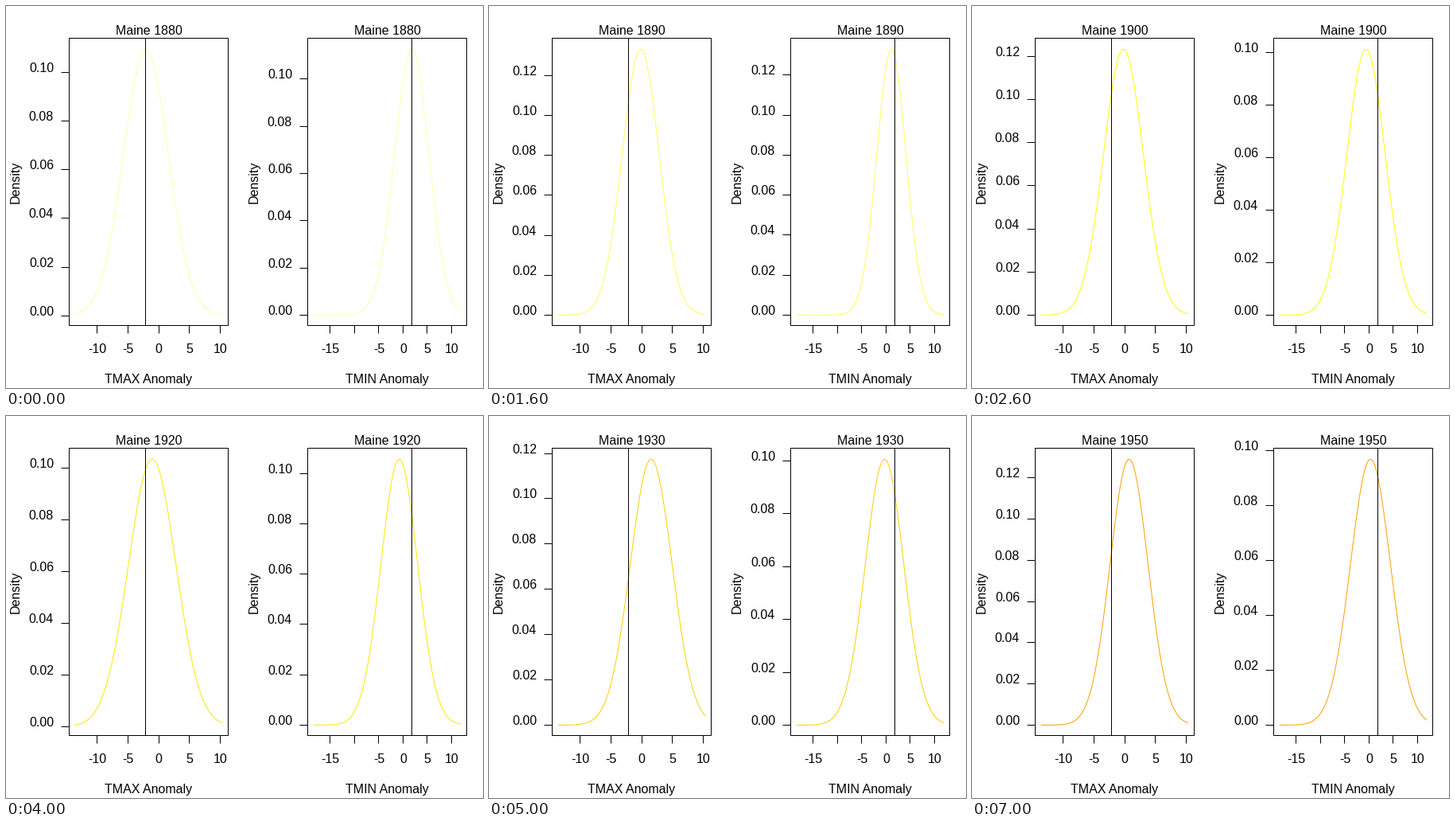
These frames come from a looping animation (600 by 480 pixels, 8000 ms). A matplotlib script:

```python
import numpy as np
import matplotlib.pyplot as plt
from matplotlib.animation import FuncAnimation
from matplotlib.patches import Rectangle

W, H, DPI = 600, 480, 100
PX = 72 / DPI
TOP, BOTTOM = 40.5, 401.5        # plot box
PEAK_Y, BASE_Y = 54.3, 388.4     # highest and lowest point of each curve

plt.rcParams["font.family"] = "Liberation Sans"
plt.rcParams["font.size"] = 16 * PX

fig = plt.figure(figsize=(W / DPI, H / DPI), dpi=DPI, facecolor="white")
ax = fig.add_axes([0, 0, 1, 1])
ax.set_xlim(0, W)
ax.set_ylim(H, 0)
ax.axis("off")


def crisp(v):
    return np.floor(v) + 0.5


def line(x, y, color="black", z=2):
    return ax.plot(x, y, color=color, lw=PX, snap=False, zorder=z,
                   solid_capstyle="butt")[0]


def label(x, y, s, ha="center", **kw):
    return ax.text(x, y, s, ha=ha, va="baseline", **kw)


class Panel:
    def __init__(self, left, name, zero, unit, ticks, skip, mark, params):
        self.left, self.zero, self.unit, self.params = left, zero, unit, params
        mid = left + 100
        ax.add_patch(Rectangle((left, TOP), 200, BOTTOM - TOP, fill=False,
                               lw=PX, snap=False, zorder=3))
        for t in ticks:
            x = zero + t * unit
            line([crisp(x)] * 2, [BOTTOM, BOTTOM + 10])
            if t not in skip:
                label(x, 436, str(t))
        label(mid, 474, name + " Anomaly")
        ax.text(left - 62.5, 221, "Density", rotation=90, ha="right",
                va="center", rotation_mode="default").set_visible(False)
        ax.text(left - 62.5, 221, "Density", rotation=90, ha="center",
                va="baseline", rotation_mode="anchor")
        line([crisp(mark)] * 2, [TOP, BOTTOM], z=4)

        self.title = label(mid, 36, "")
        self.curve = line([], [], z=2.5)
        self.ticks = [(line([], []), label(left - 19.5, 0, f"{k * 0.02:.2f}", "right"))
                      for k in range(8)]
        self.px = np.linspace(left + 7.2, left + 192.5, 200)

    def draw(self, i, title, color):
        mean, sd = self.params[i]
        x = (self.px - self.zero) / self.unit
        d = np.exp(-((x - mean) / sd) ** 2 / 2) / (sd * np.sqrt(2 * np.pi))
        scale = (BASE_Y - PEAK_Y) / (d.max() - d.min())
        zero_y = BASE_Y + d.min() * scale

        self.title.set_text(title)
        self.curve.set_data(self.px, zero_y - d * scale)
        self.curve.set_color(color)
        for k, (tick, text) in enumerate(self.ticks):
            y = crisp(zero_y - k * 0.02 * scale)
            shown = y > TOP
            tick.set_data([self.left - 10, self.left], [y, y])
            text.set_y(y - 0.5)
            tick.set_visible(shown)
            text.set_visible(shown)


panels = [
    Panel(79.5, "TMAX", 192, 7.73, range(-10, 11, 5), (), 175.9,
          [(-2.07, 3.645), (-0.15, 2.996), (-0.2, 3.234), (-0.3, 3.833),
           (-1.05, 3.862), (1.55, 3.397), (1.1, 3.25), (0.72, 3.089)]),
    Panel(379.5, "TMIN", 499.4, 6.1, range(-15, 11, 5), (-10,), 510.4,
          [(1.8, 3.54), (1.1, 3.0), (-0.62, 3.94), (-0.67, 3.907),
           (-0.78, 3.776), (-0.3, 3.964), (0.0, 4.04), (0.3, 4.118)]),
]


def update(i):
    green = 255 - 24 * max(0, i - 3)
    blue = max(0, 170 - 85 * i)
    for p in panels:
        p.draw(i, f"Maine {1880 + 10 * i}", (1, green / 255, blue / 255))


anim = FuncAnimation(fig, update, frames=8, init_func=lambda: update(0),
                     interval=1000, repeat=True, repeat_delay=0, blit=False)
plt.show()
```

====================

Every entry above should be written out again verbatim, with no pictures included.

These frames come from a looping animation (600 by 480 pixels, 8000 ms). A matplotlib script:

```python
import numpy as np
import matplotlib.pyplot as plt
from matplotlib.animation import FuncAnimation
from matplotlib.patches import Rectangle

W, H, DPI = 600, 480, 100
PX = 72 / DPI
TOP, BOTTOM = 40.5, 401.5        # plot box
PEAK_Y, BASE_Y = 54.3, 388.4     # highest and lowest point of each curve

plt.rcParams["font.family"] = "Liberation Sans"
plt.rcParams["font.size"] = 16 * PX

fig = plt.figure(figsize=(W / DPI, H / DPI), dpi=DPI, facecolor="white")
ax = fig.add_axes([0, 0, 1, 1])
ax.set_xlim(0, W)
ax.set_ylim(H, 0)
ax.axis("off")


def crisp(v):
    return np.floor(v) + 0.5


def line(x, y, color="black", z=2):
    return ax.plot(x, y, color=color, lw=PX, snap=False, zorder=z,
                   solid_capstyle="butt")[0]


def label(x, y, s, ha="center", **kw):
    return ax.text(x, y, s, ha=ha, va="baseline", **kw)


class Panel:
    def __init__(self, left, name, zero, unit, ticks, skip, mark, params):
        self.left, self.zero, self.unit, self.params = left, zero, unit, params
        mid = left + 100
        ax.add_patch(Rectangle((left, TOP), 200, BOTTOM - TOP, fill=False,
                               lw=PX, snap=False, zorder=3))
        for t in ticks:
            x = zero + t * unit
            line([crisp(x)] * 2, [BOTTOM, BOTTOM + 10])
            if t not in skip:
                label(x, 436, str(t))
        label(mid, 474, name + " Anomaly")
        ax.text(left - 62.5, 221, "Density", rotation=90, ha="right",
                va="center", rotation_mode="default").set_visible(False)
        ax.text(left - 62.5, 221, "Density", rotation=90, ha="center",
                va="baseline", rotation_mode="anchor")
        line([crisp(mark)] * 2, [TOP, BOTTOM], z=4)

        self.title = label(mid, 36, "")
        self.curve = line([], [], z=2.5)
        self.ticks = [(line([], []), label(left - 19.5, 0, f"{k * 0.02:.2f}", "right"))
                      for k in range(8)]
        self.px = np.linspace(left + 7.2, left + 192.5, 200)

    def draw(self, i, title, color):
        mean, sd = self.params[i]
        x = (self.px - self.zero) / self.unit
        d = np.exp(-((x - mean) / sd) ** 2 / 2) / (sd * np.sqrt(2 * np.pi))
        scale = (BASE_Y - PEAK_Y) / (d.max() - d.min())
        zero_y = BASE_Y + d.min() * scale

        self.title.set_text(title)
        self.curve.set_data(self.px, zero_y - d * scale)
        self.curve.set_color(color)
        for k, (tick, text) in enumerate(self.ticks):
            y = crisp(zero_y - k * 0.02 * scale)
            shown = y > TOP
            tick.set_data([self.left - 10, self.left], [y, y])
            text.set_y(y - 0.5)
            tick.set_visible(shown)
            text.set_visible(shown)


panels = [
    Panel(79.5, "TMAX", 192, 7.73, range(-10, 11, 5), (), 175.9,
          [(-2.07, 3.645), (-0.15, 2.996), (-0.2, 3.234), (-0.3, 3.833),
           (-1.05, 3.862), (1.55, 3.397), (1.1, 3.25), (0.72, 3.089)]),
    Panel(379.5, "TMIN", 499.4, 6.1, range(-15, 11, 5), (-10,), 510.4,
          [(1.8, 3.54), (1.1, 3.0), (-0.62, 3.94), (-0.67, 3.907),
           (-0.78, 3.776), (-0.3, 3.964), (0.0, 4.04), (0.3, 4.118)]),
]


def update(i):
    green = 255 - 24 * max(0, i - 3)
    blue = max(0, 170 - 85 * i)
    for p in panels:
        p.draw(i, f"Maine {1880 + 10 * i}", (1, green / 255, blue / 255))


anim = FuncAnimation(fig, update, frames=8, init_func=lambda: update(0),
                     interval=1000, repeat=True, repeat_delay=0, blit=False)
plt.show()
```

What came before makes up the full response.